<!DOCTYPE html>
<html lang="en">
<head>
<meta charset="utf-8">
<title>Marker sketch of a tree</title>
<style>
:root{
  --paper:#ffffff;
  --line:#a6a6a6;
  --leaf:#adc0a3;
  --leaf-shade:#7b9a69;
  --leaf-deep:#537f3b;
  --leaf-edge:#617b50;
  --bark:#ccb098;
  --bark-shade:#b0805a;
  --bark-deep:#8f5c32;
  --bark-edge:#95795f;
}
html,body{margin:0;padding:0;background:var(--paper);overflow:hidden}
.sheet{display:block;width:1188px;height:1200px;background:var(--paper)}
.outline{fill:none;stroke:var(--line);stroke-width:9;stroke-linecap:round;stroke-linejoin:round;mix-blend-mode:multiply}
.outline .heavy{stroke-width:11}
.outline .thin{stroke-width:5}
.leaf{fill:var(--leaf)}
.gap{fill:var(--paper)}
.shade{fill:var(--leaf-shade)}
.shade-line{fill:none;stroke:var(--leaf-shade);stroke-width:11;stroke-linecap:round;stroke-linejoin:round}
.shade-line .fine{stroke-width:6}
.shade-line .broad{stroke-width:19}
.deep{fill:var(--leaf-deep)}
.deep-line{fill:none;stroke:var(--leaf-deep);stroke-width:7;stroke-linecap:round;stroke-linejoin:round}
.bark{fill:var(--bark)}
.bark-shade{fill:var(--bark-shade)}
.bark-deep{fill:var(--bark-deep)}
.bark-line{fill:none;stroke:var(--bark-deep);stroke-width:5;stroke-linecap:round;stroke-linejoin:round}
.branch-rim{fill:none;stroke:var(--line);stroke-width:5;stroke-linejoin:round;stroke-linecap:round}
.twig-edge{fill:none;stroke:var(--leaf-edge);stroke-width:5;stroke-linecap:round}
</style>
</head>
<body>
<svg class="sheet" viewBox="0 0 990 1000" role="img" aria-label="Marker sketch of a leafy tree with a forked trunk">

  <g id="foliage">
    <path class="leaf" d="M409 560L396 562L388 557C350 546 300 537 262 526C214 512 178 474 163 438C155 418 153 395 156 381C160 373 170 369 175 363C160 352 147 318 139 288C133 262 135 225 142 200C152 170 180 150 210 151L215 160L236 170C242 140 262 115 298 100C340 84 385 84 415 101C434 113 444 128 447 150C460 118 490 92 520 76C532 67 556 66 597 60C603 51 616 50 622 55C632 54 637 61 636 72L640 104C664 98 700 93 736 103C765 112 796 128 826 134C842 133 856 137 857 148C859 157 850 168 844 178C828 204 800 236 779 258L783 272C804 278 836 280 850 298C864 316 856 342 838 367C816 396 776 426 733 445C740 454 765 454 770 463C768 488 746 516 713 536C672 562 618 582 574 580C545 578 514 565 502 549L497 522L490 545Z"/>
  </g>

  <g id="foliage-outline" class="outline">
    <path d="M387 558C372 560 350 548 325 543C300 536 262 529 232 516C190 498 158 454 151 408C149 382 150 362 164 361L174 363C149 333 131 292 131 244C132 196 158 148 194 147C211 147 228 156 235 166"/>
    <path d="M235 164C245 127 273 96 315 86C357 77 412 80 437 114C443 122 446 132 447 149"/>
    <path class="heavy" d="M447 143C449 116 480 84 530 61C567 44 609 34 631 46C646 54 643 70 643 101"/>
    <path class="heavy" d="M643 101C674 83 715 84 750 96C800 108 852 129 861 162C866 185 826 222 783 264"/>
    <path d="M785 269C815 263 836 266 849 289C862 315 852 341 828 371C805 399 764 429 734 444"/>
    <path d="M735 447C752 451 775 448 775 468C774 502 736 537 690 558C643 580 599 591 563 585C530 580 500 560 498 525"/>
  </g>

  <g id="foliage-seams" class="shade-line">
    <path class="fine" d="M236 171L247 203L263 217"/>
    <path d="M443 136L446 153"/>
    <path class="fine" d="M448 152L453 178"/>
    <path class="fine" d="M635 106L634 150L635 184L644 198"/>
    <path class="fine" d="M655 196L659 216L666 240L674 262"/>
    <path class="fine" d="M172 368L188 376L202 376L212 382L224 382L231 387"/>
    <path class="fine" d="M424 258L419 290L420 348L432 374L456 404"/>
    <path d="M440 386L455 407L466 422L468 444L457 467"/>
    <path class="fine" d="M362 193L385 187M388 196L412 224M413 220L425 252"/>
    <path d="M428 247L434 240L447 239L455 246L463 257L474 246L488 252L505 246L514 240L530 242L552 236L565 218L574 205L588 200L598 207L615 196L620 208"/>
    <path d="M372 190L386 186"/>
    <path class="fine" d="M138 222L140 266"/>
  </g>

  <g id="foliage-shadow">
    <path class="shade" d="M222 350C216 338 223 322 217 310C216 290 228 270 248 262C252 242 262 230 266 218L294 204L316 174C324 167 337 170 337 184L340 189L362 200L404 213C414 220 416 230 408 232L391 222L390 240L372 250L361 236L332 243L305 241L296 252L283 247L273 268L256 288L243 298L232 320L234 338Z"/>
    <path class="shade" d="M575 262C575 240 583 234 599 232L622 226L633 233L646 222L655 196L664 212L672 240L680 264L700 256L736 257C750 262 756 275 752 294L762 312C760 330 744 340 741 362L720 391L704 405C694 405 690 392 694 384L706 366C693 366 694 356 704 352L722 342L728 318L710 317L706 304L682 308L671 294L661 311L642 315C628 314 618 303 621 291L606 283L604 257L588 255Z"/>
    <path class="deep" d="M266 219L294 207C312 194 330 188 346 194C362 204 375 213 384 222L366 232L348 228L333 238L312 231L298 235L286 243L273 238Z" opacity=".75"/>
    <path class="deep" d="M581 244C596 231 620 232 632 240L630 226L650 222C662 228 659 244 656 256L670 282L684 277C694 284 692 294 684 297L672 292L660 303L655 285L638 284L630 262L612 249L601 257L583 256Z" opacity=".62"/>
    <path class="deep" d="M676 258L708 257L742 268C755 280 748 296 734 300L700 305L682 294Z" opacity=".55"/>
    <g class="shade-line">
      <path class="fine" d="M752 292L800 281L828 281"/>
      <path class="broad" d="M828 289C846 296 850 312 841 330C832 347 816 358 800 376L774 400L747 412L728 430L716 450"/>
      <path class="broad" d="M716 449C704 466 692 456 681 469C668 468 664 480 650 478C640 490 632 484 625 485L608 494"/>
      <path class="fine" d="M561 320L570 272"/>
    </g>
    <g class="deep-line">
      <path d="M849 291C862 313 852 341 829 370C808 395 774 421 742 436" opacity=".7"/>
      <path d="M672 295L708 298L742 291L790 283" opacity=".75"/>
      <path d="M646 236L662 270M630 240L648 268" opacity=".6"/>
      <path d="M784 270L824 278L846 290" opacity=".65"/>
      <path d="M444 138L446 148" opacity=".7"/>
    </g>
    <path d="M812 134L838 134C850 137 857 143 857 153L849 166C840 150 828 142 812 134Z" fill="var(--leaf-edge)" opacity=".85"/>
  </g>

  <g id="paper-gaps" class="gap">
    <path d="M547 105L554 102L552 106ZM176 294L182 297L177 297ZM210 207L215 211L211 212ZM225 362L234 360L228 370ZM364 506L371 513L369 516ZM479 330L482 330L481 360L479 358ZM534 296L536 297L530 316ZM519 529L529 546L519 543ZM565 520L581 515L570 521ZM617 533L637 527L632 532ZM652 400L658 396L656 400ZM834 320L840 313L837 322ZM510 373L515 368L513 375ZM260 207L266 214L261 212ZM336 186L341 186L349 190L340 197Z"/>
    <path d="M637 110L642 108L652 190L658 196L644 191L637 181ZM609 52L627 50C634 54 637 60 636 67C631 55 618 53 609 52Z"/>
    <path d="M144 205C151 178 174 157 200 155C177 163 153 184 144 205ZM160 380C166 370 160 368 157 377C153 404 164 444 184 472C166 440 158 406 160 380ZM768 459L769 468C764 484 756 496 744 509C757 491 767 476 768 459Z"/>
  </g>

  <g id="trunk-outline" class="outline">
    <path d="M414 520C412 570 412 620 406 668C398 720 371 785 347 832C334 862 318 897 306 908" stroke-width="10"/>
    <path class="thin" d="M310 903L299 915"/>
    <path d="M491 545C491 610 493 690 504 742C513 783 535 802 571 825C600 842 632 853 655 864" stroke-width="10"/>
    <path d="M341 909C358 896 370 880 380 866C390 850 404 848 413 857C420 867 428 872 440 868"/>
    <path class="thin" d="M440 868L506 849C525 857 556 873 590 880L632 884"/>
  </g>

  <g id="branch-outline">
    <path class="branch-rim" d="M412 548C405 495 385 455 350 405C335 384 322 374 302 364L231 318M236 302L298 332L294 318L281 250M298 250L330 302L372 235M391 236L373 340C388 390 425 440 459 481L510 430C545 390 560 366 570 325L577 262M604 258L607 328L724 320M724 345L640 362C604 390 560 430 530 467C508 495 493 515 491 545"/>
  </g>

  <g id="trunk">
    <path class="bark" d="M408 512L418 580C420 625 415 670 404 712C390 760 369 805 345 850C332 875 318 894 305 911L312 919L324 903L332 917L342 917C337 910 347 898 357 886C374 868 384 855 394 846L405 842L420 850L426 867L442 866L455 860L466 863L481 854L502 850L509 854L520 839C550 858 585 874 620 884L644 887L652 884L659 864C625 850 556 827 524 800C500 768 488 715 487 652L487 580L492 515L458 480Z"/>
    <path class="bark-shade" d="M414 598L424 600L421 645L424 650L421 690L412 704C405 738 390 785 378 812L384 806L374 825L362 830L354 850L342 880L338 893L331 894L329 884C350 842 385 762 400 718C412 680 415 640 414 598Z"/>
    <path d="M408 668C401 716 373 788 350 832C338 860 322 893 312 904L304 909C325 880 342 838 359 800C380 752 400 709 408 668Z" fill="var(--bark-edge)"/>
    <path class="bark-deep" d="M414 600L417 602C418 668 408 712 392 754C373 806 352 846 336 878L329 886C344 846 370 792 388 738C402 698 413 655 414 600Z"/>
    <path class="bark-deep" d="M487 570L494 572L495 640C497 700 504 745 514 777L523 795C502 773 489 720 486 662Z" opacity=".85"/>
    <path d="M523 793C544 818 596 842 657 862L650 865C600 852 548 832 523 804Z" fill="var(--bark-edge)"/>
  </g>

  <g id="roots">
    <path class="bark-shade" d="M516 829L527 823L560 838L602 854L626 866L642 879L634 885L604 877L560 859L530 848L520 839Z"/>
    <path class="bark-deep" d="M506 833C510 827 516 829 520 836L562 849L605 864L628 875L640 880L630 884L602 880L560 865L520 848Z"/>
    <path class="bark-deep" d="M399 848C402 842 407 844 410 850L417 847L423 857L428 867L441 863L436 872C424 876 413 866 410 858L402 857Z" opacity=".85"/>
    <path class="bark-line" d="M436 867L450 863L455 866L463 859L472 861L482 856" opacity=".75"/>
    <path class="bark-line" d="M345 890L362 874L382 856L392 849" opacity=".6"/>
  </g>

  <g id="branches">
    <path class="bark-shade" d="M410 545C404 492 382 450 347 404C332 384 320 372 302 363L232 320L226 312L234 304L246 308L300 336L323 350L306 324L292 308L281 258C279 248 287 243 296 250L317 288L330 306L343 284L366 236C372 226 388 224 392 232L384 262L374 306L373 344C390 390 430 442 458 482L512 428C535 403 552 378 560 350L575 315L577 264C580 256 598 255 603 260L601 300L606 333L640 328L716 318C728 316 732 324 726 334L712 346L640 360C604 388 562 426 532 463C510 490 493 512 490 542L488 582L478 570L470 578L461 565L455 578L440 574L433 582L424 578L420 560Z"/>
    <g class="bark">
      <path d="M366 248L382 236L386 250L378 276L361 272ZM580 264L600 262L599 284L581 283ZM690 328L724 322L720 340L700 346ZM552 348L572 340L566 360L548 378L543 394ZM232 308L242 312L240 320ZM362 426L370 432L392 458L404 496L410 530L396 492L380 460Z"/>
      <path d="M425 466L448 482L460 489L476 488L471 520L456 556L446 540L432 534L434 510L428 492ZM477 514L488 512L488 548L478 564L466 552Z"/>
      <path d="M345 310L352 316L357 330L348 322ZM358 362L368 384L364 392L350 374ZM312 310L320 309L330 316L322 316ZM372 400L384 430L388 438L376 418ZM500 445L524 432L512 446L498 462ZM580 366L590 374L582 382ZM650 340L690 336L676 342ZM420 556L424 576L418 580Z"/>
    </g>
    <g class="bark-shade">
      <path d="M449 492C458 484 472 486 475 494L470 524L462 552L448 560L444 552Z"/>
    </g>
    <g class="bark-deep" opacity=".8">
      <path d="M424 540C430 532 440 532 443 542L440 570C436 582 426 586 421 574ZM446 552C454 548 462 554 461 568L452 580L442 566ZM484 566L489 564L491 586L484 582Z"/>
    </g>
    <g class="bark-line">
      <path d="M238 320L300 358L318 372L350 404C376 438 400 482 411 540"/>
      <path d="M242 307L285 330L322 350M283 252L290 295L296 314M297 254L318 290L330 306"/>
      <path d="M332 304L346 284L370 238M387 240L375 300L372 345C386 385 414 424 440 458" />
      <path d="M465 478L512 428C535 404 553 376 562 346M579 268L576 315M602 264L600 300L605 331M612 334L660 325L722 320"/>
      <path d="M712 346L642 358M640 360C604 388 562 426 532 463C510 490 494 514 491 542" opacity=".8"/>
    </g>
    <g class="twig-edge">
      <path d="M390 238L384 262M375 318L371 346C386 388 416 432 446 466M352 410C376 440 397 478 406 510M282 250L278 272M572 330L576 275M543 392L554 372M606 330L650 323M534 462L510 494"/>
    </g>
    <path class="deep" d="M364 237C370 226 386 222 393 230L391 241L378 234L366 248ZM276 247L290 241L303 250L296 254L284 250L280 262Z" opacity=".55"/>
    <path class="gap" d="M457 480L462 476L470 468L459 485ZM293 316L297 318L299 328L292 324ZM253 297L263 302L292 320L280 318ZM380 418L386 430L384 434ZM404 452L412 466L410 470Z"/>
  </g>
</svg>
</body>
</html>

---

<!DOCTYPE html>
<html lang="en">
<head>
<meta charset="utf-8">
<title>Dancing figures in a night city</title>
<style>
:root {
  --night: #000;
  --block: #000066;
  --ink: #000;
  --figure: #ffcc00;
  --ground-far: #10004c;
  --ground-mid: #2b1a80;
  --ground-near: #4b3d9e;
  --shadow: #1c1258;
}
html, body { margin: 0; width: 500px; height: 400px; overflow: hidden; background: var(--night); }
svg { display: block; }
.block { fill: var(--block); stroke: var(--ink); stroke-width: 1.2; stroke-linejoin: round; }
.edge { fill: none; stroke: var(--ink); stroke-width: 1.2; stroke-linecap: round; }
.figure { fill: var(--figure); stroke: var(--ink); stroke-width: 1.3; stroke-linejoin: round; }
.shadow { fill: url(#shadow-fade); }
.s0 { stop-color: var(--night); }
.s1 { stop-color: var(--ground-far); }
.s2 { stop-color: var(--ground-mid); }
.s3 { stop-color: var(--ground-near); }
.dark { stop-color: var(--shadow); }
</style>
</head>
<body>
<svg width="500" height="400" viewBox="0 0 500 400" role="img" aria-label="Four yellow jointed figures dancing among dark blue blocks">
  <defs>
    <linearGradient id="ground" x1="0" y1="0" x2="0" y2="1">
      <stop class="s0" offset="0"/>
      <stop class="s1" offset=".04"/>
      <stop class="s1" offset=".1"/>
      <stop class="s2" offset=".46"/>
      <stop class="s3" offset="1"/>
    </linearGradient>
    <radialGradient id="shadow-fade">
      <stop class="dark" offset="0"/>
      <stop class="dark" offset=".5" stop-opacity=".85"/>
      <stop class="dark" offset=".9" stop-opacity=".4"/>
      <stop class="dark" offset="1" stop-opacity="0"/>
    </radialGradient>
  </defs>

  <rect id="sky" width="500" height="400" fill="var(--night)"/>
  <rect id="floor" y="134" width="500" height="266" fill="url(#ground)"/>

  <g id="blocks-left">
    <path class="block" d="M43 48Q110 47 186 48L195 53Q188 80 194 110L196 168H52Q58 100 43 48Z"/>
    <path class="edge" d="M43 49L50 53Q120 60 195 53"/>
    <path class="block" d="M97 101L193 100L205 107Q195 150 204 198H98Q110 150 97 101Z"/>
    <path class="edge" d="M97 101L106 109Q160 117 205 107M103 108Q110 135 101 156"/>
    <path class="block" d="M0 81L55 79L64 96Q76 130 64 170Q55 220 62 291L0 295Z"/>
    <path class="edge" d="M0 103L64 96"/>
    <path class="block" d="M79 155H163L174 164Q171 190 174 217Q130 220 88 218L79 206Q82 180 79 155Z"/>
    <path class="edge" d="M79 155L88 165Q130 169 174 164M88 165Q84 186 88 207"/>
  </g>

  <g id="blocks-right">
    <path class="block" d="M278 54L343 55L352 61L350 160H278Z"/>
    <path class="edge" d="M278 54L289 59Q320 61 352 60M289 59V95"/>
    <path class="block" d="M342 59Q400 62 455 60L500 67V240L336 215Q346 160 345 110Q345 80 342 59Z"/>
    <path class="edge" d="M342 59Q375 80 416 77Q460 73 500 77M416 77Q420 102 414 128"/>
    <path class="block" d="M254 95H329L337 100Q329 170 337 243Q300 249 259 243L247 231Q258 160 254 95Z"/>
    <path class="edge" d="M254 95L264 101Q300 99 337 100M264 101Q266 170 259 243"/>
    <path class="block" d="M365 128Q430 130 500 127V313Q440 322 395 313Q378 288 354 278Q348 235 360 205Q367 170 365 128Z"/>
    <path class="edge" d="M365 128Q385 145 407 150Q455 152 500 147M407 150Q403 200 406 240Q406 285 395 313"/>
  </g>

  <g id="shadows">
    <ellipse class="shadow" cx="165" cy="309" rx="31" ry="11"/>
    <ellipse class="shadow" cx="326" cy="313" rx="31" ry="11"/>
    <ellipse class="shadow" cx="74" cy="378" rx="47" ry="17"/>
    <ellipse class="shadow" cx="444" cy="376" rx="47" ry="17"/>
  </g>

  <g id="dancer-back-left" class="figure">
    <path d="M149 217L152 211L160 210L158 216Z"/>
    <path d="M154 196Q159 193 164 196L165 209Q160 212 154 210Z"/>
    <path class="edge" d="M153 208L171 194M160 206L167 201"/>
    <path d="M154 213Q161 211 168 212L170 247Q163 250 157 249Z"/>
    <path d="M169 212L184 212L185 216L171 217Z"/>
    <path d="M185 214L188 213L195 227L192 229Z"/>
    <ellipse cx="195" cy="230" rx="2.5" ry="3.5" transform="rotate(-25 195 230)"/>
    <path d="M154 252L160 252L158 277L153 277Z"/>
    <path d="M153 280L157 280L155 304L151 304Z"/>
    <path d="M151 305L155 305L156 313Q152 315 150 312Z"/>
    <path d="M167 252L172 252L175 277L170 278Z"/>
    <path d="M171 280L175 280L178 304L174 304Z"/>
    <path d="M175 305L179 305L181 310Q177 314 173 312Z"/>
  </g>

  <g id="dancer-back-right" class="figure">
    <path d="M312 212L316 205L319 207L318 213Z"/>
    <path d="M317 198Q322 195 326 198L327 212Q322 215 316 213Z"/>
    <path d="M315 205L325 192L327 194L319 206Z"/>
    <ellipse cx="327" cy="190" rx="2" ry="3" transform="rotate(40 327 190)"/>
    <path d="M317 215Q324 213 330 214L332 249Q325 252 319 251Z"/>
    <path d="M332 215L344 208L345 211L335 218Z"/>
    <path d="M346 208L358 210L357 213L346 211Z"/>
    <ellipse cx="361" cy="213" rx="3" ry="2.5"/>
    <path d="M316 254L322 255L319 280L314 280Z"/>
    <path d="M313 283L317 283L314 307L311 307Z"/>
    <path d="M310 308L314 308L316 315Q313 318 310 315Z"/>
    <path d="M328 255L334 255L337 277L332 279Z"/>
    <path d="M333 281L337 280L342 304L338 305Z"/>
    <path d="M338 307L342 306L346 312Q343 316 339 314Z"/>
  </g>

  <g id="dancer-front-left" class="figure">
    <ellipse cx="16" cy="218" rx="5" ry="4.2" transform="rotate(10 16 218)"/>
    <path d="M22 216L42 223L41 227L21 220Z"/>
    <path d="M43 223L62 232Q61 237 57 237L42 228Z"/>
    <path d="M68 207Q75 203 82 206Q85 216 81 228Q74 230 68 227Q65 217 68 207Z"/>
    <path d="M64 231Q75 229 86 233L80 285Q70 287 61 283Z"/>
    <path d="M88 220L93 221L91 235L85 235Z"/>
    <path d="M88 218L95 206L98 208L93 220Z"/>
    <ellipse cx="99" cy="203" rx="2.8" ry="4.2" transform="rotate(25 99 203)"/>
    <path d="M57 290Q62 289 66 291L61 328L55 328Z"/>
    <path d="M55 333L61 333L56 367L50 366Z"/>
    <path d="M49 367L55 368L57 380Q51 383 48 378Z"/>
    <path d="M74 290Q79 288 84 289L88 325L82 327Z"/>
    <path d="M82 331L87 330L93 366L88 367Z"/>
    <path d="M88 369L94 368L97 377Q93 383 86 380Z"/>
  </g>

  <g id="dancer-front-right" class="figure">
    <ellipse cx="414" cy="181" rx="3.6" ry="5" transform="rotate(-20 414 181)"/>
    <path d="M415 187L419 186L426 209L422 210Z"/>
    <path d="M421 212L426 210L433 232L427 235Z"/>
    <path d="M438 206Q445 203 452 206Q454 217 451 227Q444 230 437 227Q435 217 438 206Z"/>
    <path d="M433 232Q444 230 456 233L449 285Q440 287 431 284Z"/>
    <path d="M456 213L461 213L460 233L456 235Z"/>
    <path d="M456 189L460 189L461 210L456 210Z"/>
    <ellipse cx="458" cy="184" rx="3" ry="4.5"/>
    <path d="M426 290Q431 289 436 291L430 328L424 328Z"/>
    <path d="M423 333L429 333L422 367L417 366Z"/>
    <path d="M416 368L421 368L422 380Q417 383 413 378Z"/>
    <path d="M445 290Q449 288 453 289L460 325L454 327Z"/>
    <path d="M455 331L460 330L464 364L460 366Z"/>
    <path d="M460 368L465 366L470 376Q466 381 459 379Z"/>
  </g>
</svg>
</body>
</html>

**PROBLEM DESCRIPTION:**
From the line holding "81L55 79L64 96Q76" to the line holding "217L152 211L160 210L158", inclusive, restate each line above exactly as written.

**YOUR SOLUTION:**
    <path class="block" d="M0 81L55 79L64 96Q76 130 64 170Q55 220 62 291L0 295Z"/>
    <path class="edge" d="M0 103L64 96"/>
    <path class="block" d="M79 155H163L174 164Q171 190 174 217Q130 220 88 218L79 206Q82 180 79 155Z"/>
    <path class="edge" d="M79 155L88 165Q130 169 174 164M88 165Q84 186 88 207"/>
  </g>

  <g id="blocks-right">
    <path class="block" d="M278 54L343 55L352 61L350 160H278Z"/>
    <path class="edge" d="M278 54L289 59Q320 61 352 60M289 59V95"/>
    <path class="block" d="M342 59Q400 62 455 60L500 67V240L336 215Q346 160 345 110Q345 80 342 59Z"/>
    <path class="edge" d="M342 59Q375 80 416 77Q460 73 500 77M416 77Q420 102 414 128"/>
    <path class="block" d="M254 95H329L337 100Q329 170 337 243Q300 249 259 243L247 231Q258 160 254 95Z"/>
    <path class="edge" d="M254 95L264 101Q300 99 337 100M264 101Q266 170 259 243"/>
    <path class="block" d="M365 128Q430 130 500 127V313Q440 322 395 313Q378 288 354 278Q348 235 360 205Q367 170 365 128Z"/>
    <path class="edge" d="M365 128Q385 145 407 150Q455 152 500 147M407 150Q403 200 406 240Q406 285 395 313"/>
  </g>

  <g id="shadows">
    <ellipse class="shadow" cx="165" cy="309" rx="31" ry="11"/>
    <ellipse class="shadow" cx="326" cy="313" rx="31" ry="11"/>
    <ellipse class="shadow" cx="74" cy="378" rx="47" ry="17"/>
    <ellipse class="shadow" cx="444" cy="376" rx="47" ry="17"/>
  </g>

  <g id="dancer-back-left" class="figure">
    <path d="M149 217L152 211L160 210L158 216Z"/>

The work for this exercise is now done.